When I was growing up, my father would cook a Madhur Jaffrey potato curry that I still make a version of to this day. Over the years, mine has evolved quite a bit – it’s saucier than Madhur’s and I love to add chickpeas or fresh peas. There is something pleasing about the way tooth meets the tender-firm cubes of potato, not to mention the spicy sauce that envelops them, flooding the mouth with flavour and heat. It always hits the spot. There is time to make flatbread while the curry cooks (to mop up that sauce), but otherwise sit back, crack open a beer and think about how much you didn’t spend on a takeaway.
Potato curry with chickpeas and turmeric
In summer, I often swap the chickpeas for peas.
Prep 10 min
Cook 45 min
6 large potatoes
5 tbsp vegetable oil
½ tsp mustard seeds
1 tsp cumin seeds
2 large onions, peeled and finely chopped
1 large knob ginger, peeled and minced
1 green chilli, finely chopped
1 tsp ground turmeric
2 tsp ground coriander
2 tsp garam masala
1 x 400g tin chickpeas, drained
1 x 400g tin tomatoes
1 tsp sugar
Salt and black pepper
Yoghurt (I like to add crushed garlic and sea salt to mine)
Chopped fresh coriander
Peel and cut the potatoes into bite-sized chunks, then steam for eight to 10 minutes – you want them to soften a little, but not cook completely.
Meanwhile, put half the oil into a large casserole (with a lid) and set over a high heat.
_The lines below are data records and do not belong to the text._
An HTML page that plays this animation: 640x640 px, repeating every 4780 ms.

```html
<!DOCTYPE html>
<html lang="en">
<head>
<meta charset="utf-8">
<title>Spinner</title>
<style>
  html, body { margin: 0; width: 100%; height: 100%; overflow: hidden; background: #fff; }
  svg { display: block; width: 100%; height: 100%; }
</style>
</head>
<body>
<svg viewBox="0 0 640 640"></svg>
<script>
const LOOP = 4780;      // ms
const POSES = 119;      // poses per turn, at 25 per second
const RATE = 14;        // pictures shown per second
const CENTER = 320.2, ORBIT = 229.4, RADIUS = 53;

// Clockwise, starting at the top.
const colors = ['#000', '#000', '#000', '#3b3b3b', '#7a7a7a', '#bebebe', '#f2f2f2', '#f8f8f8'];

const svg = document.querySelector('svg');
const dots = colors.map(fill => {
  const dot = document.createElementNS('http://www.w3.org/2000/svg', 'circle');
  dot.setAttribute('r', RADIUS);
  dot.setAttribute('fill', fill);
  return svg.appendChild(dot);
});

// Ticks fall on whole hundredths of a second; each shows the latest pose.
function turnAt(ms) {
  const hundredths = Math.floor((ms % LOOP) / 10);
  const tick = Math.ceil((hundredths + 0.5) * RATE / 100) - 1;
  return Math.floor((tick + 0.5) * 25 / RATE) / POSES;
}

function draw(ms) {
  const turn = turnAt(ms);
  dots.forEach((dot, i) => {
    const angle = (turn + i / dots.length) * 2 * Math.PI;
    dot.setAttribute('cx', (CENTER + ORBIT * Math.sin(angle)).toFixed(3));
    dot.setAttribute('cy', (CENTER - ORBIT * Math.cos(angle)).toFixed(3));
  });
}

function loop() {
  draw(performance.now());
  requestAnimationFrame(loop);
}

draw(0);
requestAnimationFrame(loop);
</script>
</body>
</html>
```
When hot, add the mustard seeds and cumin seeds and, when they start to crackle, turn down the heat to medium and add the rest of the oil, the onion, ginger and chilli. Stir-fry for about five minutes, then add the rest of the spices and the chickpeas. Stir to coat the chickpeas, season generously and cook until the onion is soft – about 10 minutes.
Next, add the tomatoes and sugar. Bring to simmering point, taste and season – the sauce will need to season the potatoes, which will be added soon, so you can afford to salt fairly generously. Simmer briskly for 10 minutes, breaking up the tomatoes with a wooden spoon, then stir in the potatoes and half a tin’s worth of water. Cook until the potatoes are tender and coated in the sauce – about 10 minutes.
Serve with warm flatbreads, a dollop of yoghurt, a handful of fresh coriander and a great movie. Mango chutney is also a must.
And for the rest of the week …
Coriander turns very quickly, so blitz any excess with garlic and oil to make a vivid green herb oil for dressing grilled vegetables and meat – I like to round off the taste with some mint or parsley, too.